Today, the General Assembly of the German Rectors' Conference (HRK) formulated key parameters for doctoral degrees in medicine. These key parameters are intended to ensure compliance with general quality standards for dissertations, while taking into account the special nature of medical subjects. The recommendation is part of intensive efforts by the HRK in recent years to support early career researchers, and follows on from the general recommendations for quality assurance in the doctoral degree process.
For dissertations in medicine, the HRK recommends that they be written after the completion of undergraduate studies, as is a matter of course in other fields. “This is the only way to ensure that the necessary prior knowledge and time are available to author an independent research paper that meets academic standards and makes a significant contribution to knowledge,” says HRK Vice-President for Research and Early Career Researchers, Prof Dr Ulrich Rüdiger. “In this way we will also ensure that a doctorate in medicine will once again be given full recognition overseas.” “Completion as a postgraduate requires preparation during undergraduate studies, involving an introduction to scientific methods and working techniques,” the recommendation says. “This includes an obligatory undergraduate academic thesis, which can also become the basis for a doctoral thesis.”

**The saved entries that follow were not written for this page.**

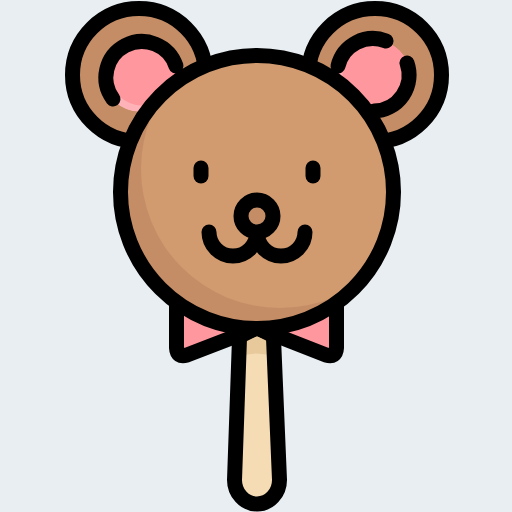
<!DOCTYPE html>
<html lang="en">
<head>
<meta charset="utf-8">
<title>Bear lollipop</title>
<style>
:root {
  --backdrop: #e8eef2;
  --ink: #000;
  --fur: #d19b6f;
  --fur-shade: #c58d66;
  --pink: #ff989e;
  --pink-light: #ffb3b8;
  --stick: #f5dcb4;
  --stick-shade: #e8c99c;
}
html, body { margin: 0; overflow: hidden; background: var(--backdrop); }
svg { display: block; width: 512px; height: 512px; }
.outline { stroke: var(--ink); stroke-width: 15; stroke-linecap: round; stroke-linejoin: round; }
.line { fill: none; }
.fur { fill: var(--fur); }
.fur-shade { fill: var(--fur-shade); }
.pink { fill: var(--pink); }
.pink-light { fill: var(--pink-light); }
.stick { fill: var(--stick); }
.stick-shade { fill: var(--stick-shade); }
</style>
</head>
<body>
<svg viewBox="0 0 512 512" role="img" aria-label="Bear-shaped lollipop with a pink bow">
  <defs>
    <clipPath id="head-clip"><circle cx="257" cy="192" r="136"/></clipPath>
    <clipPath id="left-inner-clip"><circle cx="140" cy="76" r="36"/></clipPath>
    <clipPath id="right-inner-clip"><circle cx="374" cy="76" r="36"/></clipPath>
    <path id="eye" class="outline line" d="M201 168V176"/>
  </defs>

  <g id="left-ear">
    <circle class="outline fur-shade" cx="139" cy="75" r="66.5"/>
    <g clip-path="url(#left-inner-clip)">
      <circle class="pink-light" cx="140" cy="76" r="36"/>
      <circle class="pink" cx="144" cy="70" r="36"/>
    </g>
    <path class="outline line" d="M113 99A36 36 0 1 1 176 66"/>
  </g>

  <g id="right-ear">
    <circle class="outline fur-shade" cx="375" cy="75" r="66.5"/>
    <g clip-path="url(#right-inner-clip)">
      <circle class="pink-light" cx="374" cy="76" r="36"/>
      <circle class="pink" cx="378" cy="70" r="36"/>
    </g>
    <path class="outline line" d="M386 41A36 36 0 0 0 338 66M407 63A36 36 0 0 1 374 111"/>
  </g>

  <g id="stick">
    <path class="stick" d="M239 334L234.500 480A22.500 24 0 0 0 279.500 480L274 334Z"/>
    <path class="stick-shade" d="M239 334H274L275 357Q257 350 239 357Z"/>
    <path class="outline line" d="M239.500 338L234.500 480A22.500 24 0 0 0 279.500 480L273.500 338"/>
  </g>

  <g id="bow">
    <path class="outline pink" d="M176.500 300V348Q177 358 187 355L257 328L326 355Q336 358 336.500 348V300Z"/>
    <path d="M234 326H280V344L267 341L257 336L247 341L234 344Z"/>
  </g>

  <g id="head">
    <circle class="fur-shade" cx="257" cy="192" r="136"/>
    <circle class="fur" cx="280" cy="169" r="139" clip-path="url(#head-clip)"/>
    <circle class="outline line" cx="257" cy="192" r="136.500"/>
  </g>

  <g id="face">
    <use href="#eye"/>
    <use href="#eye" x="112"/>
    <path class="outline line" d="M209 232A24 24 0 0 0 257 232A24 24 0 0 0 305 232"/>
    <circle class="outline fur-shade" cx="257" cy="216" r="16"/>
  </g>
</svg>
</body>
</html>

The HRK General Assembly has also pronounced itself in favour of a clearer structure for the doctoral degree phase. “A number of faculties already offer good examples in the form of doctoral programmes or doctoral research programmes,” explains HRK Vice-President for Medical Studies in Higher Education and Health Sciences, Prof Dr Johanna Weber. “A further strengthening of supervision and the teaching of interdisciplinary skills and methods are indispensable for quality-controlled, structured doctoral training."

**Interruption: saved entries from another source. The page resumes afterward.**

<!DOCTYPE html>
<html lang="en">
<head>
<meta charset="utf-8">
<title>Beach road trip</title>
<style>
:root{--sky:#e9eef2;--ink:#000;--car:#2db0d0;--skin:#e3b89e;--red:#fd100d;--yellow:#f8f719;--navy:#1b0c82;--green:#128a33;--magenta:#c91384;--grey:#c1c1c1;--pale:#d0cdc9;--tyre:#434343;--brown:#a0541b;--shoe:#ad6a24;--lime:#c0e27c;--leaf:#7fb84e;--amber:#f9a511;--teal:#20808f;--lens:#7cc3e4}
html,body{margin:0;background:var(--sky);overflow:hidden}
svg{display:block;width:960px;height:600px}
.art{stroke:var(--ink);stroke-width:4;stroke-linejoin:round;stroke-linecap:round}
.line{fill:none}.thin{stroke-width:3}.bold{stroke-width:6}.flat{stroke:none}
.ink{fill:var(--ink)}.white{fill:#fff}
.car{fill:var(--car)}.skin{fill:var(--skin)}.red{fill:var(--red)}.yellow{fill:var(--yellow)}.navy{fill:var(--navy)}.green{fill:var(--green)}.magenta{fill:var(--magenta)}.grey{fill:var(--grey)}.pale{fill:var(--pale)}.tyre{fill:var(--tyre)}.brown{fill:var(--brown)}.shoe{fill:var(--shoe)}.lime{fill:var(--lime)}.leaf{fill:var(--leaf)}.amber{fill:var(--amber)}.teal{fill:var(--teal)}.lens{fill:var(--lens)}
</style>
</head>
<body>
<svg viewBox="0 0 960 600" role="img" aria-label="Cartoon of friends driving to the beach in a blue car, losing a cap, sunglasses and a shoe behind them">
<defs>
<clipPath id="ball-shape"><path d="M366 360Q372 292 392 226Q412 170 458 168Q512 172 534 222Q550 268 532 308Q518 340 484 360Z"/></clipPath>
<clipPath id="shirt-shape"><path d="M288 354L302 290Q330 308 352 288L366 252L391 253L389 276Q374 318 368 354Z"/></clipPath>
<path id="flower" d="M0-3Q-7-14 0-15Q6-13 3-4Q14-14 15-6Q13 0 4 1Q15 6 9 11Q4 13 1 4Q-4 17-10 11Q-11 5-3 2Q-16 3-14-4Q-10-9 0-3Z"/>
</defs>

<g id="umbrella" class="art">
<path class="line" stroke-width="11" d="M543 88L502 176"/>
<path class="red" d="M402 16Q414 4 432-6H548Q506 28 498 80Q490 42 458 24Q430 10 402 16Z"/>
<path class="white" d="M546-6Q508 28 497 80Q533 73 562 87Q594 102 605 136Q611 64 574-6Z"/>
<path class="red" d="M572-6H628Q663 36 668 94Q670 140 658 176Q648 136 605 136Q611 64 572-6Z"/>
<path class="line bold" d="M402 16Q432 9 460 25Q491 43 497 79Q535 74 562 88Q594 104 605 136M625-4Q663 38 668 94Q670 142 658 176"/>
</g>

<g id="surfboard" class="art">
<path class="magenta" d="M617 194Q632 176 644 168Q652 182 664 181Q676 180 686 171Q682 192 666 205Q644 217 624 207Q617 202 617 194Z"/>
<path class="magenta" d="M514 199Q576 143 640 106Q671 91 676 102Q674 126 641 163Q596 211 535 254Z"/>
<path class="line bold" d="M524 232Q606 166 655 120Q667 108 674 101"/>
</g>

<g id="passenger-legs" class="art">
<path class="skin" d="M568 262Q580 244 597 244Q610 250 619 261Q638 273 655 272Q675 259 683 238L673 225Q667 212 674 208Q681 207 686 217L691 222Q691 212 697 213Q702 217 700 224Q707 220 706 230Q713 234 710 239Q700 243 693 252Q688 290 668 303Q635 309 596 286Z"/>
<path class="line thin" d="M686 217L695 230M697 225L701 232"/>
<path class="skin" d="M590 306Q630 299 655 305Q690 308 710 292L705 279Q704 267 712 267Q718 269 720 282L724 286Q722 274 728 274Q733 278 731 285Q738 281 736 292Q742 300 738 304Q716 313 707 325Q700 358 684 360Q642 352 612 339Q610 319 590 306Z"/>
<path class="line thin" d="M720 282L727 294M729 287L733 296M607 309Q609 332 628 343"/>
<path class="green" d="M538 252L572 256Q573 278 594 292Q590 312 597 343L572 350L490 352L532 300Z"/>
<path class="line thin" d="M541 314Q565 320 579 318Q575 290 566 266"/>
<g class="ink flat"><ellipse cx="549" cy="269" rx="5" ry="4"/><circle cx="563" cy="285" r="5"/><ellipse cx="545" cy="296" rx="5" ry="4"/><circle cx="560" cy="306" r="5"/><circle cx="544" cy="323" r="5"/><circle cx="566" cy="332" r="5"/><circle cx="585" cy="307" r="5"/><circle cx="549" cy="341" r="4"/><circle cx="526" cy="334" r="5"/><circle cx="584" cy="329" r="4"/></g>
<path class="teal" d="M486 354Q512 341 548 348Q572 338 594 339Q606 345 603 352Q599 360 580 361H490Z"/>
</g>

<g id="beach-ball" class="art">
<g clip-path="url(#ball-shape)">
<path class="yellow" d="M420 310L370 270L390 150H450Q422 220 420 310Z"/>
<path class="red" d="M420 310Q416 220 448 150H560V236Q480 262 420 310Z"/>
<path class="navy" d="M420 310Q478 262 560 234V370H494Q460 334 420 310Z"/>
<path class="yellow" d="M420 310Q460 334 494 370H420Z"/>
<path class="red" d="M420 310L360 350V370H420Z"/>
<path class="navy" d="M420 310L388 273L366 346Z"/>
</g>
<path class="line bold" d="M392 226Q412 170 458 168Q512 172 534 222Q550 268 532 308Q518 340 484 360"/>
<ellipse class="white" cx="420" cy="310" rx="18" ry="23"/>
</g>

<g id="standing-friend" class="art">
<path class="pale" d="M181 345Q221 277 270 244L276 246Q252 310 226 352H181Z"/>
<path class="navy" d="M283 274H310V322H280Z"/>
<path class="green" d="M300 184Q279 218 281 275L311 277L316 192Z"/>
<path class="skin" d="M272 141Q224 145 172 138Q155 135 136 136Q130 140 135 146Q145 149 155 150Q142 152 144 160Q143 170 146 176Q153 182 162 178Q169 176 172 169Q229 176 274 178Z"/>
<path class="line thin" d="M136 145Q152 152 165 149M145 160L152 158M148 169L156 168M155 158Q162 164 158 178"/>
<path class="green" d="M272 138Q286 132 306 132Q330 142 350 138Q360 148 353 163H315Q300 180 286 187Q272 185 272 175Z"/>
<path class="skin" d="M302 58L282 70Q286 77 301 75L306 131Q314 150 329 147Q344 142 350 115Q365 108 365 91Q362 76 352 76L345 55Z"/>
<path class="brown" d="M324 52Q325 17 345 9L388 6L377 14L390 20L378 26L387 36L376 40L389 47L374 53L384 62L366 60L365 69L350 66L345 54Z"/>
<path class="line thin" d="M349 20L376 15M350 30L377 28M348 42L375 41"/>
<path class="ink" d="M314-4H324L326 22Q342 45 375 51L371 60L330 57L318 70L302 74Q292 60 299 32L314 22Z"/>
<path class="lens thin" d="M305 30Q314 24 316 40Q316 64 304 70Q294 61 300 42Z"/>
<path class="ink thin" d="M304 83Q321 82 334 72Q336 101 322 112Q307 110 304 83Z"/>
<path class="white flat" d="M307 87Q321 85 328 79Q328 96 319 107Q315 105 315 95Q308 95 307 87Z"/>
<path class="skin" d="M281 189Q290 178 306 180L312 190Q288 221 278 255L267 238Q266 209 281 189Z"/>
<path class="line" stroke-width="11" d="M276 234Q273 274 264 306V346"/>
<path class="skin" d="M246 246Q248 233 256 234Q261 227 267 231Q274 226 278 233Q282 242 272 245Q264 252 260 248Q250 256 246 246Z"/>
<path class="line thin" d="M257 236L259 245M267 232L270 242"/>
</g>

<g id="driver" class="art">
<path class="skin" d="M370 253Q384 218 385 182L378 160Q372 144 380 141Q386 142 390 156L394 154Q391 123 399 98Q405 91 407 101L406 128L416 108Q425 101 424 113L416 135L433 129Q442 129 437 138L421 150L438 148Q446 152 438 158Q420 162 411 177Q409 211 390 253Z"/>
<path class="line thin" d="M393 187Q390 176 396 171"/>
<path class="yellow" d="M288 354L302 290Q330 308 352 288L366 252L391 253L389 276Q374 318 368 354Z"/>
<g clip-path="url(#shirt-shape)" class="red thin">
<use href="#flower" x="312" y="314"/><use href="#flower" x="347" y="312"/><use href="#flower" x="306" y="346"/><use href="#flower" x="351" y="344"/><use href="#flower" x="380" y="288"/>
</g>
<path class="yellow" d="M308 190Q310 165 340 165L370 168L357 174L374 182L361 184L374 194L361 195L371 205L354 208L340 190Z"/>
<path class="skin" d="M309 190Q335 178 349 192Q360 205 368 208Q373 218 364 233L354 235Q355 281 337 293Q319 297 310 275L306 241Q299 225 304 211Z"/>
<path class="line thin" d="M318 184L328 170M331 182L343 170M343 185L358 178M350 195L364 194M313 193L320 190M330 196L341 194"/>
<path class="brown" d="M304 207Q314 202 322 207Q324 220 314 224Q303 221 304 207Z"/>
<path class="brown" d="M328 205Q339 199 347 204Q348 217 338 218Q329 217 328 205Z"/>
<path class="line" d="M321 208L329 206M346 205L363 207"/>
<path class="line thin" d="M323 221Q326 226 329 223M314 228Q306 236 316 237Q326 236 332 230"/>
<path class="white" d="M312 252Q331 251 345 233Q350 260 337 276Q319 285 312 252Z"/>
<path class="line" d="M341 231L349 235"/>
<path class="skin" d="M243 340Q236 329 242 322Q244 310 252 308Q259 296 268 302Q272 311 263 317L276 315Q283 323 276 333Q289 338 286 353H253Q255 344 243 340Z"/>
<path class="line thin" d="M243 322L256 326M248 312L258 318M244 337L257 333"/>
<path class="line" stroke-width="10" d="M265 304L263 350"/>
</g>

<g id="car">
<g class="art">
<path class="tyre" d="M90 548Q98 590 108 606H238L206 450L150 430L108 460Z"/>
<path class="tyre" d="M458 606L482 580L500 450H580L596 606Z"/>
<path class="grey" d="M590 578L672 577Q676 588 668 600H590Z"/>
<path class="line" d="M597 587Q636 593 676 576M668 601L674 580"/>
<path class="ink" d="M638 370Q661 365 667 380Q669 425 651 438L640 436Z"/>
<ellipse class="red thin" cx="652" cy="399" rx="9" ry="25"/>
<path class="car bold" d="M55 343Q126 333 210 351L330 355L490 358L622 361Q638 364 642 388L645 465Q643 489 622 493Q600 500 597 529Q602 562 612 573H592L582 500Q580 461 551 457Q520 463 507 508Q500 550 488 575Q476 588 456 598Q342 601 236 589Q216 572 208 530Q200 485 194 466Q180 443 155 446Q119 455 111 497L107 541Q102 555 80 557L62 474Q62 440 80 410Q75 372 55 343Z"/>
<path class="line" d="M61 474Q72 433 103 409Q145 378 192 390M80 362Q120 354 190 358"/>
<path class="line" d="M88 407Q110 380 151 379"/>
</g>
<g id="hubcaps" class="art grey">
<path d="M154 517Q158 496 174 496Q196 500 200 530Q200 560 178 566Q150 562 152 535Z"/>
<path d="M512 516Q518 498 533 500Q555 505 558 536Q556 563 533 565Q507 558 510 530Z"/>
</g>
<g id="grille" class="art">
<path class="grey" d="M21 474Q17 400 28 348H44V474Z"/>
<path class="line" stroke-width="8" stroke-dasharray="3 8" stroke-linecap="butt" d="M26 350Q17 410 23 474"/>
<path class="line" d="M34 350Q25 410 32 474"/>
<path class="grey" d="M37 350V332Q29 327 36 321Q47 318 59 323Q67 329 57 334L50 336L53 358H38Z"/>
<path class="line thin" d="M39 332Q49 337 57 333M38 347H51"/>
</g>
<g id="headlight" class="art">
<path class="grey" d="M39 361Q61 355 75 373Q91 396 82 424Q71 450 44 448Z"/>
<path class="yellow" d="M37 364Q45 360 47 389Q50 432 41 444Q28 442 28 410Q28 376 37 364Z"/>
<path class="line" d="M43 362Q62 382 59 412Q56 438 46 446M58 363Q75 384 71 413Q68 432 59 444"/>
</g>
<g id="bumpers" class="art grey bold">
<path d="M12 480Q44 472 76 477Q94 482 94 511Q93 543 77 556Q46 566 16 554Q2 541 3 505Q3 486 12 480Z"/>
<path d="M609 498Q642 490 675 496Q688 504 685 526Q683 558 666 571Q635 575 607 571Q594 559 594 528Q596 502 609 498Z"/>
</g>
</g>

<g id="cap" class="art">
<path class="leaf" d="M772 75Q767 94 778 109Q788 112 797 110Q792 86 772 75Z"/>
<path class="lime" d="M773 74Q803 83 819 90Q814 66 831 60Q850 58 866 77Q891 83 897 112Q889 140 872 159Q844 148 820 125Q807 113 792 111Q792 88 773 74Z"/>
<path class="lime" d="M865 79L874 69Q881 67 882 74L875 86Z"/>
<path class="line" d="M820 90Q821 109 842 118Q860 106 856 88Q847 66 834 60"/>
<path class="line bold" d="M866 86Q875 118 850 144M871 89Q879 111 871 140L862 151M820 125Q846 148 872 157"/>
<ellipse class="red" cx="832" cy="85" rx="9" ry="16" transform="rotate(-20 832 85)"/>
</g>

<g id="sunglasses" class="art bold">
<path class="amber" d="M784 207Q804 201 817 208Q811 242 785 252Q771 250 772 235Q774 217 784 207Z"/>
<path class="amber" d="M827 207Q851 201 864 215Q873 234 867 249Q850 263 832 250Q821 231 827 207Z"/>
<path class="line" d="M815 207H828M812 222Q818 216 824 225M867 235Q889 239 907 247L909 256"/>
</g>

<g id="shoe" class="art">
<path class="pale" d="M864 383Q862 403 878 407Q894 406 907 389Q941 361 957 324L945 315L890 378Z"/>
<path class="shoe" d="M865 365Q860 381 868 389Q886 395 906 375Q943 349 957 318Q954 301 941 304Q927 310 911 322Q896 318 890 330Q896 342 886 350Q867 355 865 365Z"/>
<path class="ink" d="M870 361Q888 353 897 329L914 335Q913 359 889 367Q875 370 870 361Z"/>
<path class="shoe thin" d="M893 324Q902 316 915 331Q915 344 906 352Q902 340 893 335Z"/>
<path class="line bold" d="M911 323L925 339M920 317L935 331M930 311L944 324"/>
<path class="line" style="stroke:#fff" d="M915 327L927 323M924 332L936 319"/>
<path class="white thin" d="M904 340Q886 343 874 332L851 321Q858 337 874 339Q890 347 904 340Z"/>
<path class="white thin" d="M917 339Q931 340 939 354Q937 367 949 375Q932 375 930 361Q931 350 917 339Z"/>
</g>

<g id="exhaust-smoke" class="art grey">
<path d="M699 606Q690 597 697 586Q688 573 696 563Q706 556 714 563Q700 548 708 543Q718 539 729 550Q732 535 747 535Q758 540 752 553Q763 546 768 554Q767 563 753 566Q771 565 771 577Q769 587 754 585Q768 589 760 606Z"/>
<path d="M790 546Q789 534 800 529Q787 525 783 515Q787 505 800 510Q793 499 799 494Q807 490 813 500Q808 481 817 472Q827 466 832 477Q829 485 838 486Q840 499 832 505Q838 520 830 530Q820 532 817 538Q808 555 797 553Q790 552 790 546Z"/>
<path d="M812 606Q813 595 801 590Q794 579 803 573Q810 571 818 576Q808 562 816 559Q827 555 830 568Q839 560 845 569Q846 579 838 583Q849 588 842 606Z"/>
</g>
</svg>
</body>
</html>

HRK President Prof Dr Horst Hippler added the following: “The HRK is calling for a change of culture. But we are also well aware of the particular factors that affect medical training, with its long standard course duration and the specialist training that follows. We take the concern for fostering more qualified early career researchers especially seriously, and we identify solutions.” These include the inclusion of students and doctoral candidates in current research projects and the incorporation of medical doctoral training in cross-disciplinary career and staff development concepts.
View text of the recommendation